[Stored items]
· · ·
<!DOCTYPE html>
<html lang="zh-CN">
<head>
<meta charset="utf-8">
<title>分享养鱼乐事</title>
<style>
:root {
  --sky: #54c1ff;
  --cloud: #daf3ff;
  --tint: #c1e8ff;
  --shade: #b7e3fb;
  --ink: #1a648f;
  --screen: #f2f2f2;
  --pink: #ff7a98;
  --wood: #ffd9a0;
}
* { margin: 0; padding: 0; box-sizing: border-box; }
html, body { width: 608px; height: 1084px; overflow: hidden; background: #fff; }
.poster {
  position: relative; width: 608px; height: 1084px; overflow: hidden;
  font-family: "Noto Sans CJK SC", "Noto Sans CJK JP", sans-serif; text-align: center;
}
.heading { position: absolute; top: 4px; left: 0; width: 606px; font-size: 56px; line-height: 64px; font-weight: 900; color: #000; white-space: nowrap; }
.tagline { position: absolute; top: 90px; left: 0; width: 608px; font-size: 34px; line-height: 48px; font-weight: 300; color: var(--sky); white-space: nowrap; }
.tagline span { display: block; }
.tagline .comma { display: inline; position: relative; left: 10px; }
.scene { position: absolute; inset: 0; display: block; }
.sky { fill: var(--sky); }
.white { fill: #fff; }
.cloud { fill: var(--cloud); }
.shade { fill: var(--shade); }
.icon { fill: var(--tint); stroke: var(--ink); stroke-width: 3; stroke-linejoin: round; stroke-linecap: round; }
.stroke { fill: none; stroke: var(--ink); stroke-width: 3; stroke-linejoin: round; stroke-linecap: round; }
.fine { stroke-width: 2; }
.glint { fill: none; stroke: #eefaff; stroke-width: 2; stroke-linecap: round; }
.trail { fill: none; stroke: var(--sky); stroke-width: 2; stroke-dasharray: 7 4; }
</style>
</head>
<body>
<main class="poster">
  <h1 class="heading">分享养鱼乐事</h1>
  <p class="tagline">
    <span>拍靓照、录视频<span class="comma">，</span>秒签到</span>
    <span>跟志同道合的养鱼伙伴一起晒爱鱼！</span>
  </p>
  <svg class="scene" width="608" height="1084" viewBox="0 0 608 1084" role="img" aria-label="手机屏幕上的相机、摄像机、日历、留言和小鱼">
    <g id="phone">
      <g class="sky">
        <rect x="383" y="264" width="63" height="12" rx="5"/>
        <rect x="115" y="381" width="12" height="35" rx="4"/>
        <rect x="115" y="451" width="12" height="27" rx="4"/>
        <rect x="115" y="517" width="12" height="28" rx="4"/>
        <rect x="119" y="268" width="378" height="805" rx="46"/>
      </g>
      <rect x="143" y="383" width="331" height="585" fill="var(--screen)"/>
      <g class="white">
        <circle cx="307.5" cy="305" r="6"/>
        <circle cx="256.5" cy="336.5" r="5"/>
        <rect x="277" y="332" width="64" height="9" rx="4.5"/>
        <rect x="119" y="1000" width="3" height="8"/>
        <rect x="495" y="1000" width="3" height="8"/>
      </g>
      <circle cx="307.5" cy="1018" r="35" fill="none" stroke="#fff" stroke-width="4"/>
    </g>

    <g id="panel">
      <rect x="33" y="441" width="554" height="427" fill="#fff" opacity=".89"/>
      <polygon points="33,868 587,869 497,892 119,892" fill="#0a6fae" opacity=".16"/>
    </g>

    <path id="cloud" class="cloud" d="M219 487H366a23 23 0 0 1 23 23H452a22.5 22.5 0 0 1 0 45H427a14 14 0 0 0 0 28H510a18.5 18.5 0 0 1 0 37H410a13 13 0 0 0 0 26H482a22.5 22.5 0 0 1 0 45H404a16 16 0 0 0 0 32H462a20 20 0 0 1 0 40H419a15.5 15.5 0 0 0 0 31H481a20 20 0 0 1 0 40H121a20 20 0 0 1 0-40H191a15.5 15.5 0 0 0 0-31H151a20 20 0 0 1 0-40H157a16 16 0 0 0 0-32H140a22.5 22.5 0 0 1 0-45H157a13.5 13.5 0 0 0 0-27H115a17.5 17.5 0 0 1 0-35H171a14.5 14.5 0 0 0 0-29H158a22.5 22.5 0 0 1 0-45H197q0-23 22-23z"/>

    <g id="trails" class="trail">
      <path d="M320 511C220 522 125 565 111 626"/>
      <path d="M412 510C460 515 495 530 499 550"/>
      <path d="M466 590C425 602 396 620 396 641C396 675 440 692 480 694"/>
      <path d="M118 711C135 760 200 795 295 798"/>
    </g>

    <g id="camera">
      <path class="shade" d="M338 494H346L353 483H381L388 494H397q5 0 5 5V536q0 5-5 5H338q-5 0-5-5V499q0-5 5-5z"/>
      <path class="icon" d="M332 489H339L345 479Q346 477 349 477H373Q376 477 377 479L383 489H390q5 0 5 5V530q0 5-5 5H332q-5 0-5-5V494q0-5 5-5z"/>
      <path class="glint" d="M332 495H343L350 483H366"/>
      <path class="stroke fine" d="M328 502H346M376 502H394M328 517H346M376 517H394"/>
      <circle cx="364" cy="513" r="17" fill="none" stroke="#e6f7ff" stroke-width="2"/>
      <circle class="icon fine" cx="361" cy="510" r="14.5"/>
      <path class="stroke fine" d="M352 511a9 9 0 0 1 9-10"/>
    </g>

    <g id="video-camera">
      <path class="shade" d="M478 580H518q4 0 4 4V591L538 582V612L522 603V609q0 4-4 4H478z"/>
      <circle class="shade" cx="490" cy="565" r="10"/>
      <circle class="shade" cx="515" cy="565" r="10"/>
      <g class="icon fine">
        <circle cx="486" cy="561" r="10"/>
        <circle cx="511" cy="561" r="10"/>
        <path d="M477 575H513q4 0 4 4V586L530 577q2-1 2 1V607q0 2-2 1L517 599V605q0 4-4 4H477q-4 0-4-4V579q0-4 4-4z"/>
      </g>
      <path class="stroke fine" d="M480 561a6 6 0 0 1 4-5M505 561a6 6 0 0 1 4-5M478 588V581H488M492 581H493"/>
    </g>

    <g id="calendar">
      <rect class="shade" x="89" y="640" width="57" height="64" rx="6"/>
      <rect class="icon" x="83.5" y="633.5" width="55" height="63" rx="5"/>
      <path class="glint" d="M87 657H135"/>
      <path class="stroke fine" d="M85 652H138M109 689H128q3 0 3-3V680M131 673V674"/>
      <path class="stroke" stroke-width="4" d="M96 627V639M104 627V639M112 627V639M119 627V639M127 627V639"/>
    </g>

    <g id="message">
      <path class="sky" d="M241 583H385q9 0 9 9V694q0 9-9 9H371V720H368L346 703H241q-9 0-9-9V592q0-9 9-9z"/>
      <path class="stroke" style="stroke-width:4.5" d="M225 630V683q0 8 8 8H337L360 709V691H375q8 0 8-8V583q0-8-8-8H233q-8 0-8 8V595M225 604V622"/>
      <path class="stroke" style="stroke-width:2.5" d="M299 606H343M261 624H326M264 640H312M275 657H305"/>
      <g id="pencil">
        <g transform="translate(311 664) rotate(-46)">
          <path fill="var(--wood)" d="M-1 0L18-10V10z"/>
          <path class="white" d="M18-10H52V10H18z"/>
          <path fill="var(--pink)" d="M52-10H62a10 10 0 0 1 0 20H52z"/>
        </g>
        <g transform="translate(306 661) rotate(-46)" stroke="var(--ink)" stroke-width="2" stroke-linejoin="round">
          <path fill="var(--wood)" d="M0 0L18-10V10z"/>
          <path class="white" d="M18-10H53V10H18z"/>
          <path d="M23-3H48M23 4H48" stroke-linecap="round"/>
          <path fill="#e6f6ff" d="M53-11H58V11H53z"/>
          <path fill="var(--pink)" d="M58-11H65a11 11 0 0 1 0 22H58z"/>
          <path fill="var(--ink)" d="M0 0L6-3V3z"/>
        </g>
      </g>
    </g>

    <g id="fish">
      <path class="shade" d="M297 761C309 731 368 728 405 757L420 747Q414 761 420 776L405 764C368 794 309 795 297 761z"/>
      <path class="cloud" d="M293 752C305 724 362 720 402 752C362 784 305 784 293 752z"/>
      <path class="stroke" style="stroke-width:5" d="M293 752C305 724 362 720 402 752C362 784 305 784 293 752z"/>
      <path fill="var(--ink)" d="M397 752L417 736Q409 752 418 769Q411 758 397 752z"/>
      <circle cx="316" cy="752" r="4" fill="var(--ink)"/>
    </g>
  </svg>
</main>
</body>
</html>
· · ·
Work item
From the records above, quote only the lines running from the line with "inline; position: relative;" to the line with "none; stroke: var(--ink);", both lines included.

Response for this exercise
.tagline .comma { display: inline; position: relative; left: 10px; }
.scene { position: absolute; inset: 0; display: block; }
.sky { fill: var(--sky); }
.white { fill: #fff; }
.cloud { fill: var(--cloud); }
.shade { fill: var(--shade); }
.icon { fill: var(--tint); stroke: var(--ink); stroke-width: 3; stroke-linejoin: round; stroke-linecap: round; }
.stroke { fill: none; stroke: var(--ink); stroke-width: 3; stroke-linejoin: round; stroke-linecap: round; }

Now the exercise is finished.